Yet neither article presented those possibilities as likely to happen in time. Structural and political inertia—created by greed, intentionally false corporate propaganda, and policy sabotage—are keeping fossil fuels in control. The disasters are here, on United States soil and abroad, and the Trump administration is burying the climate data and sacralizing coal as an emblem of national will. And it is making a show of force as the refugees from ecological and political instability reach the border.
Against this, where elite opposition might be, we had Hillary Clinton sharing her thoughts about migration and rising right-wing ugliness with the Guardian:
“I admire the very generous and compassionate approaches that were taken particularly by leaders like Angela Merkel, but I think it is fair to say Europe has done its part, and must send a very clear message—‘we are not going to be able to continue provide refuge and support’ —because if we don’t deal with the migration issue it will continue to roil the body politic.”
The political judgment here was terrible, and characteristic. Hillary Clinton has turned away, as a point of policy, from the Bill Clinton administration’s prison policies, but the reflex is still to take up a less bad version of the opposition’s worst causes. As if mass incarceration, promoted for a generation by centrist Democrats, had done the least bit to stop Republicans from still running on race terror and law and order and American Carnage to this day. So now, in the face of xenophobic nationalism and a manufactured border crisis, the important thing is for liberals to show that they too are against migration.
It’s easy to blame this on Hillary Clinton as a person, but her intentions are probably no worse than those of most other people of her political alignment and generation. That’s what made her remarks appalling: the way they sounded like received wisdom. In whatever circles Hillary Clinton is hearing and discussing what the right ideas are, the consensus is that “the migration issue” is something about which “Europe has done its part,” and now it is time to seek calm by placating the anti-migrant forces (that is, the neo-Nazis, the ethnic chauvinists, the authoritarian bigots) by declaring that the West has absorbed all it can absorb of the misery and displacement of the world.
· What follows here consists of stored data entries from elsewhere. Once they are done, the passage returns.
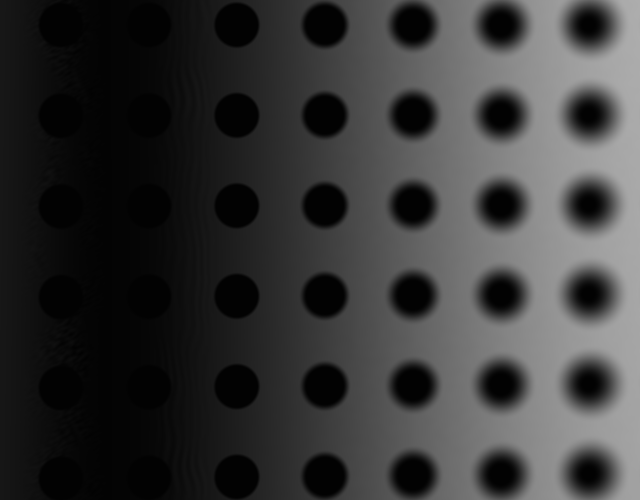
A WebGL 2 fragment shader for this pattern:

```glsl
#version 300 es
precision highp float;
// A grid of black discs on a grey ramp that brightens to the right.
// Each column is more out of focus than the one before it, and the
// dark left side carries faint ripples made from gradient noise.

uniform vec2 u_resolution;
out vec4 fragColor;

vec2 hashGradient(vec2 cell) {
    vec3 h = fract(vec3(cell.xyx) * vec3(0.1031, 0.1030, 0.0973));
    h += dot(h, h.yzx + 33.33);
    float angle = 6.2832 * fract((h.x + h.y) * h.z);
    return vec2(cos(angle), sin(angle));
}

float gradientNoise(vec2 p) {
    vec2 i = floor(p), f = fract(p);
    vec2 w = f * f * f * (f * (f * 6.0 - 15.0) + 10.0);
    vec2 e = vec2(1.0, 0.0);
    float low = mix(dot(hashGradient(i), f),
                    dot(hashGradient(i + e.xy), f - e.xy), w.x);
    float high = mix(dot(hashGradient(i + e.yx), f - e.yx),
                     dot(hashGradient(i + e.xx), f - e.xx), w.x);
    return mix(low, high, w.y);
}

// Smooth bump between two x positions.
float band(float x, float start, float end) {
    float margin = 0.4 * (end - start);
    return smoothstep(start, start + margin, x) * (1.0 - smoothstep(end - margin, end, x));
}

float background(vec2 p) {
    float ramp = 0.64 * smoothstep(0.2, 1.38, p.x) + 0.02 * smoothstep(0.3, 0.45, p.x);
    float leftGlow = 0.085 * (1.0 - smoothstep(-0.05, 0.21, p.x));
    return 0.013 + (ramp + leftGlow) * mix(0.96, 1.03, p.y);
}

float ripples(vec2 p) {
    // Grainy slanted wavelets around the first column
    vec2 slanted = vec2(p.x + 0.5 * p.y, p.y - 0.6 * p.x);
    float patches = smoothstep(-0.25, 0.35, gradientNoise(p * vec2(12.0, 9.0)));
    float grain = gradientNoise(slanted * vec2(55.0, 120.0)) * patches
                * band(p.x, 0.03, 0.22);
    // Wavering vertical ridges right of the second column
    float waver = 7.0 * gradientNoise(p * vec2(14.0, 11.0));
    float strength = 0.35 + 0.65 * smoothstep(-0.1, 0.4, gradientNoise(p * 8.0 + 5.0));
    float ridges = sin(360.0 * p.x + waver) * strength * band(p.x, 0.29, 0.45);
    return 0.035 * grain + 0.01 * ridges;
}

// Coverage of the discs, with focus falling off by column.
float discs(vec2 p) {
    float rowStep = mix(0.1817, 0.1793, p.x / 1.28);
    float column = round((p.x - 0.1217) / 0.1757);
    float row = round((0.95 - p.y) / rowStep);
    vec2 q = p - vec2(0.1217 + 0.1757 * column, 0.95 - rowStep * row);
    float blur = max(0.004, 0.0085 * (column - 2.0));
    // Blurred discs are a little darker on their right side
    float d = length(q) - 0.0445 - 0.12 * blur * q.x / 0.044;
    return 1.0 - smoothstep(-blur, blur, d);
}

void main() {
    vec2 p = gl_FragCoord.xy / u_resolution.y;
    p.x *= 1.28 * u_resolution.y / u_resolution.x;

    float grey = background(p) + ripples(p);
    grey += 0.006 * gradientNoise(p * 45.0) * smoothstep(0.4, 0.8, p.x);
    grey = mix(grey, 0.008, discs(p));
    fragColor = vec4(vec3(max(grey, 0.0)), 1.0);
}
```
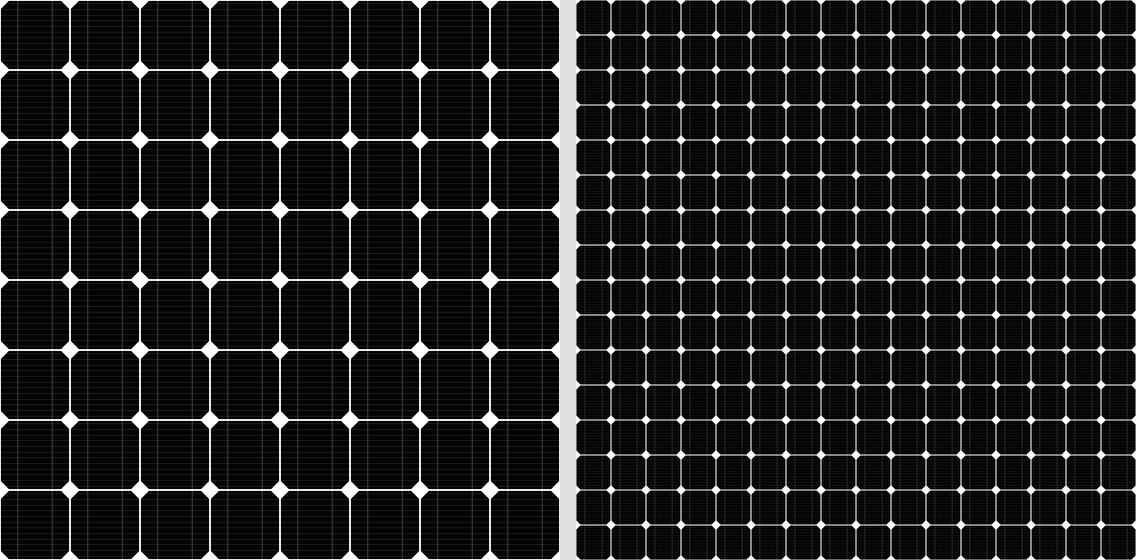
Left: one tile. Right: repeated 2 by 2.
This pattern is drawn by a Shadertoy shader. Its source:

```glsl
// Solar panel: an 8 by 8 grid of black cells with clipped corners, busbars and fine fingers.

const float CELLS = 8.0;

// All lengths below are fractions of one cell.
const float GAP_WIDTH = 0.026;
const float DIAMOND_HALF_SIDE = 0.098;
const float DIAMOND_ROUNDING = 0.012;
const float BUSBAR_OFFSET = 0.245;
const float BUSBAR_WIDTH = 0.0085;
const float FINGER_COUNT = 12.0;
const float FINGER_STEP = 0.081;
const float FINGER_WIDTH = 0.008;

const vec3 SILICON = vec3(0.014, 0.014, 0.015);
const vec3 FINGER = vec3(0.18);
const vec3 BUSBAR = vec3(0.41);
const vec3 BACKSHEET = vec3(1.0);

float hash(vec2 p) {
    vec3 q = fract(vec3(p.xyx) * 0.1031);
    q += dot(q, q.yzx + 33.33);
    return fract((q.x + q.y) * q.z);
}

// Share of a pixel covered by a line centred at zero; exact for thin lines.
float lineCoverage(float x, float width, float pixel) {
    float hi = min(x + 0.5 * pixel, 0.5 * width);
    float lo = max(x - 0.5 * pixel, -0.5 * width);
    return clamp((hi - lo) / pixel, 0.0, 1.0);
}

float fillCoverage(float dist, float pixel) {
    return clamp(0.5 - dist / pixel, 0.0, 1.0);
}

// Rounded square standing on its corner.
float diamondDistance(vec2 p, float halfSide, float rounding) {
    vec2 turned = abs(vec2(p.x + p.y, p.x - p.y)) * 0.70711;
    vec2 q = turned - halfSide + rounding;
    return length(max(q, 0.0)) + min(max(q.x, q.y), 0.0) - rounding;
}

// Horizontal contact lines, each with a slightly different strength.
float fingerCoverage(float y, vec2 cellId, float pixel) {
    float middle = 0.5 * (FINGER_COUNT - 1.0);
    float index = clamp(floor(y / FINGER_STEP + middle + 0.5), 0.0, FINGER_COUNT - 1.0);
    float offset = y - (index - middle) * FINGER_STEP;
    float strength = mix(0.85, 1.1, hash(vec2(index, cellId.y)));
    return strength * lineCoverage(offset, FINGER_WIDTH, pixel);
}

void mainImage(out vec4 fragColor, in vec2 fragCoord) {
    vec2 grid = fragCoord / iResolution.xy * CELLS;
    vec2 pixel = CELLS / iResolution.xy;
    vec2 cellId = mod(floor(grid), CELLS);
    vec2 fromCentre = fract(grid) - 0.5;
    vec2 fromCorner = 0.5 - abs(fromCentre);

    // Cell surface
    vec3 color = SILICON * mix(0.85, 1.15, hash(cellId + 17.0));
    color = mix(color, FINGER, fingerCoverage(fromCentre.y, cellId, pixel.y));
    float busbar = lineCoverage(abs(fromCentre.x) - BUSBAR_OFFSET, BUSBAR_WIDTH, pixel.x);
    color = mix(color, BUSBAR, busbar);

    // White backsheet between cells
    float gaps = max(lineCoverage(fromCorner.x, GAP_WIDTH, pixel.x),
                     lineCoverage(fromCorner.y, GAP_WIDTH, pixel.y));
    float diamond = diamondDistance(fromCorner, DIAMOND_HALF_SIDE, DIAMOND_ROUNDING);
    float sheet = max(gaps, fillCoverage(diamond, max(pixel.x, pixel.y)));
    color = mix(color, BACKSHEET, sheet);

    fragColor = vec4(color, 1.0);
}
```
And this was packaged, worst of all, as a set of hard truths, as the veteran politician frankly describing the limits at which generosity and compassion would have to yield. The real hard truths—that today’s migration is only the beginning; that today’s brutality, if unchecked, will be merely the practice for tomorrow’s slaughter; and that the best practical and moral alternative will require immense and immediate disruption to everyday American life and business—are unthinkable to the leadership class. Like everything else, they will only get worse as long as politics keeps ignoring them.